| TASK PROMPT |
If a line in the entries below includes "function", show that line.

── DATA IN THIS EXERCISE ──

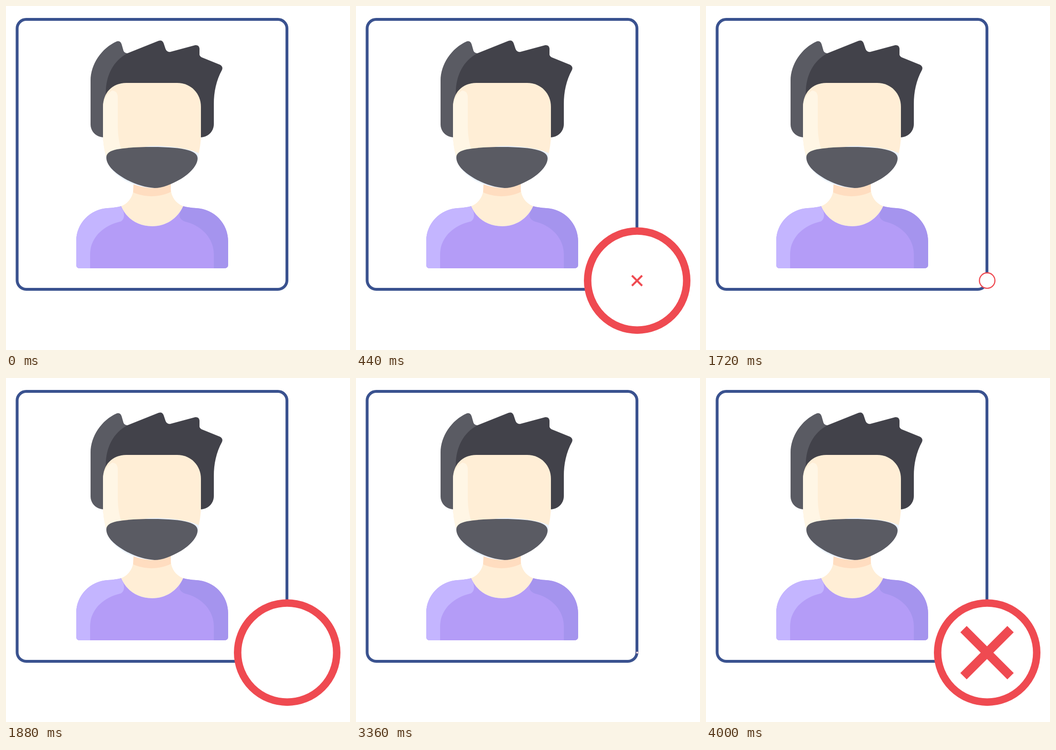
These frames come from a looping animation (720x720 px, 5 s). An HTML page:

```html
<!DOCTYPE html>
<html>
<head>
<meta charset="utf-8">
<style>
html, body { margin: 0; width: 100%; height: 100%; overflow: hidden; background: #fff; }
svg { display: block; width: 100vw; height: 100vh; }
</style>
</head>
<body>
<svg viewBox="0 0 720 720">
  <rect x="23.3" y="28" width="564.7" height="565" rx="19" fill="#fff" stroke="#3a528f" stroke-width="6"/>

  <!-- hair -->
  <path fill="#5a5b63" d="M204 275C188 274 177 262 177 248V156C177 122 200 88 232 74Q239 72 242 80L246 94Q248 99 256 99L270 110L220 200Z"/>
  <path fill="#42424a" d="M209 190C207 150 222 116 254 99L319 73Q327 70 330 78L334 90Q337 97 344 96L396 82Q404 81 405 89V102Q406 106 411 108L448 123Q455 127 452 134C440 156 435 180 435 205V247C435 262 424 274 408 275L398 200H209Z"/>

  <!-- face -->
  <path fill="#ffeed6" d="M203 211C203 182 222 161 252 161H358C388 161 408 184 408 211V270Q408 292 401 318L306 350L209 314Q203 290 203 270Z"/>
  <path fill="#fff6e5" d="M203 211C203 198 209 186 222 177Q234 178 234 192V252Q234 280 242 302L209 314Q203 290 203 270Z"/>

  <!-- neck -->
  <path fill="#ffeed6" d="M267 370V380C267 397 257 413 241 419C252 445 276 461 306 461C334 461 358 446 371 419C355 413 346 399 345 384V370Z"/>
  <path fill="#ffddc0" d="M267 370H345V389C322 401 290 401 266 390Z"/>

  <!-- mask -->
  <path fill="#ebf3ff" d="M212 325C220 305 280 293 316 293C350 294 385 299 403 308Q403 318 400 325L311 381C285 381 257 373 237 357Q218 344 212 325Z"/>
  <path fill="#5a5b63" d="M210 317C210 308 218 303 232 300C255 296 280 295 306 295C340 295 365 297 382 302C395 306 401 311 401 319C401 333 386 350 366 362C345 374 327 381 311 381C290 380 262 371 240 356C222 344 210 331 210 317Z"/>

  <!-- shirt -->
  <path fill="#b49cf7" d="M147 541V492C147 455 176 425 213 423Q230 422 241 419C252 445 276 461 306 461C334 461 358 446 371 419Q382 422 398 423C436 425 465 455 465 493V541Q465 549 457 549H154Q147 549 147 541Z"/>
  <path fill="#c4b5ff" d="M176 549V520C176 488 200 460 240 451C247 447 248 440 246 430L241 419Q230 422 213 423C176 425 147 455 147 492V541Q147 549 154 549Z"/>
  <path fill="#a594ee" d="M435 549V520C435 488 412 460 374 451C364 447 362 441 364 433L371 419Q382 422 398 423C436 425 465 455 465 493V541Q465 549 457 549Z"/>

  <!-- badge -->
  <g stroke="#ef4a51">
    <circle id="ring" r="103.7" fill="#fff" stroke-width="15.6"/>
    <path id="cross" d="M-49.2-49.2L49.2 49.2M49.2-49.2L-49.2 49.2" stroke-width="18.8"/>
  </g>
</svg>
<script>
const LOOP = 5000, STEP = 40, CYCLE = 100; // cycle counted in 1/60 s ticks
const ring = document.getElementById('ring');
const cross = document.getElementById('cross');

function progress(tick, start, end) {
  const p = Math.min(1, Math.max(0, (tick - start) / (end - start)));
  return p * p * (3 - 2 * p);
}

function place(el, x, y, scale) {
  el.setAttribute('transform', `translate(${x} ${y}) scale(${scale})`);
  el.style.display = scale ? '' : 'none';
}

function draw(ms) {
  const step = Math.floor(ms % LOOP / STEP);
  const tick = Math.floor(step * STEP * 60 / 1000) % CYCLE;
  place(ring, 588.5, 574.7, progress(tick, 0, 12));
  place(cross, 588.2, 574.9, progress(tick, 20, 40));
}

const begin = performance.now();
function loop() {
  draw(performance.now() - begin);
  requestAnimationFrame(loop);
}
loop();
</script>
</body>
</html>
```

───

| YOUR SOLUTION |
function progress(tick, start, end) {
function place(el, x, y, scale) {
function draw(ms) {
function loop() {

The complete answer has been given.